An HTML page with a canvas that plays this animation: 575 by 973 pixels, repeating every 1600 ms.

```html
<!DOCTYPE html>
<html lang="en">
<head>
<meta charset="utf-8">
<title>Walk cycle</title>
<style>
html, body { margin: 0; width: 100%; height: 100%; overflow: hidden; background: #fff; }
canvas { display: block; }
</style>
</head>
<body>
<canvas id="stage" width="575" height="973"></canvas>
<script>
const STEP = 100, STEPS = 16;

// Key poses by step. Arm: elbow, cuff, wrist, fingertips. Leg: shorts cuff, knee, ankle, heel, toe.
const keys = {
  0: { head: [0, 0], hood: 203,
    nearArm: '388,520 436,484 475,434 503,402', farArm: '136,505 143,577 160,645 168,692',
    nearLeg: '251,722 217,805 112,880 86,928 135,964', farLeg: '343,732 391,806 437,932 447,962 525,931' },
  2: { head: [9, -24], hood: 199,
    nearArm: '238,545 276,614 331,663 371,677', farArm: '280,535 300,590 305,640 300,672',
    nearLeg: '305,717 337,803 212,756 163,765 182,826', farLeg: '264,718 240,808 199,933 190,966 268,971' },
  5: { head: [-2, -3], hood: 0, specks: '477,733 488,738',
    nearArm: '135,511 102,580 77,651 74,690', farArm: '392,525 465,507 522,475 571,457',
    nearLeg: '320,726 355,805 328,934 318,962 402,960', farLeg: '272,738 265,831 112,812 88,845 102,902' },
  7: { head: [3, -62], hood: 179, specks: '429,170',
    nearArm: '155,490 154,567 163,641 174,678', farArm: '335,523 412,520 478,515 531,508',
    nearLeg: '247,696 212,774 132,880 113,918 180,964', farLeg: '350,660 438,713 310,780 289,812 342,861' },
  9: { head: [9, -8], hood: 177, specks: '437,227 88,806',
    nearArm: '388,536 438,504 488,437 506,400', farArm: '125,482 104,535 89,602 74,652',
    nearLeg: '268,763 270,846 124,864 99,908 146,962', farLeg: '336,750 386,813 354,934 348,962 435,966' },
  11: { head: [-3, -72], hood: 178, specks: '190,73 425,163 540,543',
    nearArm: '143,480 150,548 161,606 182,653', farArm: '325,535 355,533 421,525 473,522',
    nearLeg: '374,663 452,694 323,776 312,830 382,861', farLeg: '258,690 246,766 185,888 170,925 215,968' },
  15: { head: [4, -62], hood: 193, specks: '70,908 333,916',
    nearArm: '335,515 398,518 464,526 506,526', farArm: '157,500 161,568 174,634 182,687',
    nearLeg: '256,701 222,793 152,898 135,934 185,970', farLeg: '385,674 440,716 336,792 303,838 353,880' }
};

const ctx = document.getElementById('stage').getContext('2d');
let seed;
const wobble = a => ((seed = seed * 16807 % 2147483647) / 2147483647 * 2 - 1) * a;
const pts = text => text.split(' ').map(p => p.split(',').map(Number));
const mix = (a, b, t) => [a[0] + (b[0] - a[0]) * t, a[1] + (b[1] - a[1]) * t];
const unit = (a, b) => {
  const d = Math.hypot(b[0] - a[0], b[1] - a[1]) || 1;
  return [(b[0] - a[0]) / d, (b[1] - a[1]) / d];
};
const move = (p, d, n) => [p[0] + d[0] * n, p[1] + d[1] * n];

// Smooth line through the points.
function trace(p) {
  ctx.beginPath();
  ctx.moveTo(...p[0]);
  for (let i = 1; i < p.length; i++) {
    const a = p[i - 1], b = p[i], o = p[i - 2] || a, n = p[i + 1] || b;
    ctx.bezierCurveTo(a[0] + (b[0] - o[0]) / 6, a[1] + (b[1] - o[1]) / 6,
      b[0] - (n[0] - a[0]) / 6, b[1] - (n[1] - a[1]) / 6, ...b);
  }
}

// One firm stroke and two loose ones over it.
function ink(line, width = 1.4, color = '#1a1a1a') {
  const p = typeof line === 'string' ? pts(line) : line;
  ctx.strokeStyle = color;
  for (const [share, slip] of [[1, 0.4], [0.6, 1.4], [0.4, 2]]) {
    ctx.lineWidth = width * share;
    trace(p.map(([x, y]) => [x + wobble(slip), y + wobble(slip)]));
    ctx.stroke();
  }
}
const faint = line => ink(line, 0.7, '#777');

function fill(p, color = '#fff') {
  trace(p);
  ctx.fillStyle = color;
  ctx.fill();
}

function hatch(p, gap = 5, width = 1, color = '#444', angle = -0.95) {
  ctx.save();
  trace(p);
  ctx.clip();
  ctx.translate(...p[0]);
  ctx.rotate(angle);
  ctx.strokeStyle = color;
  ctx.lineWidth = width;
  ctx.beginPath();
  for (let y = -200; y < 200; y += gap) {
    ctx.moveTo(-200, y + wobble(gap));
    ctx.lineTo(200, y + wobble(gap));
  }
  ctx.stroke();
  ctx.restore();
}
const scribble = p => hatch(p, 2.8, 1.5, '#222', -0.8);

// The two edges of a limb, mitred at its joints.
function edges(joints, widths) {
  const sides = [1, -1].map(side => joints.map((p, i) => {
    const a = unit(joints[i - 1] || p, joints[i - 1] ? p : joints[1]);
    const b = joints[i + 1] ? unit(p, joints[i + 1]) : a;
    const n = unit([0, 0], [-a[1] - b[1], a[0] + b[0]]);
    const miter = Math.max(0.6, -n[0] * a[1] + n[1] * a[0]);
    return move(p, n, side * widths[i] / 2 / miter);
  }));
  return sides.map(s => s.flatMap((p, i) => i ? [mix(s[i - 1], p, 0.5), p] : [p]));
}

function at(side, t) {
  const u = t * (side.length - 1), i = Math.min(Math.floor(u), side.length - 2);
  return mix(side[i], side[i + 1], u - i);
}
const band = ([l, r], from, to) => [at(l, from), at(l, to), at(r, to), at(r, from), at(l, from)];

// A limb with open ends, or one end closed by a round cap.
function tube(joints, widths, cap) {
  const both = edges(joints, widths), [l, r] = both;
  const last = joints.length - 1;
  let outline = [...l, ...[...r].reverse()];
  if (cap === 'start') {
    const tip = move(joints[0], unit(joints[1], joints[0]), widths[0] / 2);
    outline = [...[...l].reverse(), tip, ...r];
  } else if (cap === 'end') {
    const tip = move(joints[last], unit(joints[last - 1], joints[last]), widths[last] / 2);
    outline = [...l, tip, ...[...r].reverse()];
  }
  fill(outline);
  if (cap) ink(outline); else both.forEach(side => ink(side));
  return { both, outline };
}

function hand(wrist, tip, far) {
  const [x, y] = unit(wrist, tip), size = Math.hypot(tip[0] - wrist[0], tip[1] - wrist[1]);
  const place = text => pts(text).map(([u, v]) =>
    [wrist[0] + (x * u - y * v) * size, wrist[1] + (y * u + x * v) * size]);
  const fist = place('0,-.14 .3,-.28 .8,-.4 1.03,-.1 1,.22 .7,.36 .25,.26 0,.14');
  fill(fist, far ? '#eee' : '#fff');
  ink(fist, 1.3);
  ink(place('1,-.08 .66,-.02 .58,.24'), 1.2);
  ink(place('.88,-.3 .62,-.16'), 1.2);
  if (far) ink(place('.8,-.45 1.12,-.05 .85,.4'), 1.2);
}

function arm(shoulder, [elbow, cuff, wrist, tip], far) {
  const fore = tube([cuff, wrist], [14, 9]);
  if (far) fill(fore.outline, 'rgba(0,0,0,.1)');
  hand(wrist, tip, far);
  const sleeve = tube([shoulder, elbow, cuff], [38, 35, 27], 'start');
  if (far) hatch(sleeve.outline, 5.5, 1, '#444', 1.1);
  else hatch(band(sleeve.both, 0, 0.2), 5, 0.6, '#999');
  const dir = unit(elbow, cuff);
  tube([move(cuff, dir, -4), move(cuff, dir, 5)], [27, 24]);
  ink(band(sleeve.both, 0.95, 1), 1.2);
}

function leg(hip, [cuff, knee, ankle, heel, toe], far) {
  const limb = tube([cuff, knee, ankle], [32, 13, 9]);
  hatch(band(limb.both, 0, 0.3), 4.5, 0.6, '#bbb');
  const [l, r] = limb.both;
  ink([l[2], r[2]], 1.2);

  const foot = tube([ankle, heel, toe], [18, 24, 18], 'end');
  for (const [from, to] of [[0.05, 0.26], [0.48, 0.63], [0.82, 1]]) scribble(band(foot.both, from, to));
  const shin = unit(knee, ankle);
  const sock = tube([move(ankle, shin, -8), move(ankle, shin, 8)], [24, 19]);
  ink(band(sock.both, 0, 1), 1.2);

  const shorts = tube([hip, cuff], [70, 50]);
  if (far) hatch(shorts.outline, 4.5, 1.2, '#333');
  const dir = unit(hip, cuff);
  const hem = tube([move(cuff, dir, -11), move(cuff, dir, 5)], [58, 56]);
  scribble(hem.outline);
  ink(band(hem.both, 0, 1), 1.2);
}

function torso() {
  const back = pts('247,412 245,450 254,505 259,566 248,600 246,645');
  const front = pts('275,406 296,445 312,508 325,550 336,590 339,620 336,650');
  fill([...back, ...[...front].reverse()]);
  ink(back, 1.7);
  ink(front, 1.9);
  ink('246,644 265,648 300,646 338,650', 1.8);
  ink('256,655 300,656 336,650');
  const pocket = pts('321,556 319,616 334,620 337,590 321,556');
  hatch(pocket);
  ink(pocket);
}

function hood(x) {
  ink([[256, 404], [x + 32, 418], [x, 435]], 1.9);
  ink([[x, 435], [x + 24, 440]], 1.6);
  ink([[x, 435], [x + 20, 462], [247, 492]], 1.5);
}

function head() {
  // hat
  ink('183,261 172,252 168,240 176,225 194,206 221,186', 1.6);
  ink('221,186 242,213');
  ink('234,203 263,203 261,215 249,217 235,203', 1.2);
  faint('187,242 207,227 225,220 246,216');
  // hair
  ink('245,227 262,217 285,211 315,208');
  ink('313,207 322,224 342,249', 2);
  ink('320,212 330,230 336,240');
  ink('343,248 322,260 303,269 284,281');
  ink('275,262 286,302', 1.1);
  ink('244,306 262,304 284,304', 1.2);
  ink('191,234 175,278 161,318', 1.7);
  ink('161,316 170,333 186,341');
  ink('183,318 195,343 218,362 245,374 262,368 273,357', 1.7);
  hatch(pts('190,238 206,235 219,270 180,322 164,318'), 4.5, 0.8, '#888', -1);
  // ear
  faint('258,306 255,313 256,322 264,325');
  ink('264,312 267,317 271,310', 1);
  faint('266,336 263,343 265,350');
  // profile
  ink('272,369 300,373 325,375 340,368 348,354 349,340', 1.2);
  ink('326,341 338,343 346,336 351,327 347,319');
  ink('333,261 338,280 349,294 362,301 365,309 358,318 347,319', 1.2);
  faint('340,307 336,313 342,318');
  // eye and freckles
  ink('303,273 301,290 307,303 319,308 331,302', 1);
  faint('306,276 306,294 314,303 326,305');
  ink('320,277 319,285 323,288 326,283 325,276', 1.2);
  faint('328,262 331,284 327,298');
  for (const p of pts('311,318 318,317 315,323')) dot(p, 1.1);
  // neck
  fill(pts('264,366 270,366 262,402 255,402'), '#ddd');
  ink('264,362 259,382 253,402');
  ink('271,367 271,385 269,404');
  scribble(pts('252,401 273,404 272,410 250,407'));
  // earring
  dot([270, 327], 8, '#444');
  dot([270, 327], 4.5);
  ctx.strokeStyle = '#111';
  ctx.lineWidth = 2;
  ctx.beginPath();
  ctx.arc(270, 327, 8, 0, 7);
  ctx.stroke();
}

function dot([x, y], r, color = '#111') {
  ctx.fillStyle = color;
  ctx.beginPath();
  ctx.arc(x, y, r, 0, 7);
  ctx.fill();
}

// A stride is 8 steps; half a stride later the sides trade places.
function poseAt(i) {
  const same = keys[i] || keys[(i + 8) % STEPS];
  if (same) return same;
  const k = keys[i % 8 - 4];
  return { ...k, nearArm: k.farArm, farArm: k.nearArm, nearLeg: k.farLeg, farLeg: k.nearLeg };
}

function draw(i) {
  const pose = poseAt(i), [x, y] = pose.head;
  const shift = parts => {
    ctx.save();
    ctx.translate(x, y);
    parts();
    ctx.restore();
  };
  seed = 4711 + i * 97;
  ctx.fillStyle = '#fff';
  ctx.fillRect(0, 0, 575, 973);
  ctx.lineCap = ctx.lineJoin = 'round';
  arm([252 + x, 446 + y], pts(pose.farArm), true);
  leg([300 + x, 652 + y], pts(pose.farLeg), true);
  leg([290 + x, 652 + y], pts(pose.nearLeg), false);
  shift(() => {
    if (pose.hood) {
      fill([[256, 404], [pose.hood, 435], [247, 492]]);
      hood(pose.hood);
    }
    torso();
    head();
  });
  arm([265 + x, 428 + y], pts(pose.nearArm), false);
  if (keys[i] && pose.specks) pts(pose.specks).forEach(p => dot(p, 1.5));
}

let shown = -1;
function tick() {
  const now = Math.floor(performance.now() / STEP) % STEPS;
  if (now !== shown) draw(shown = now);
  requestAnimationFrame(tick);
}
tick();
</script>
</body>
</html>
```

**WHAT IS NEEDED:** Pull out every line above that holds the word "hood".

**WRITTEN REPLY:**
  0: { head: [0, 0], hood: 203,
  2: { head: [9, -24], hood: 199,
  5: { head: [-2, -3], hood: 0, specks: '477,733 488,738',
  7: { head: [3, -62], hood: 179, specks: '429,170',
  9: { head: [9, -8], hood: 177, specks: '437,227 88,806',
  11: { head: [-3, -72], hood: 178, specks: '190,73 425,163 540,543',
  15: { head: [4, -62], hood: 193, specks: '70,908 333,916',
function hood(x) {
    if (pose.hood) {
      fill([[256, 404], [pose.hood, 435], [247, 492]]);
      hood(pose.hood);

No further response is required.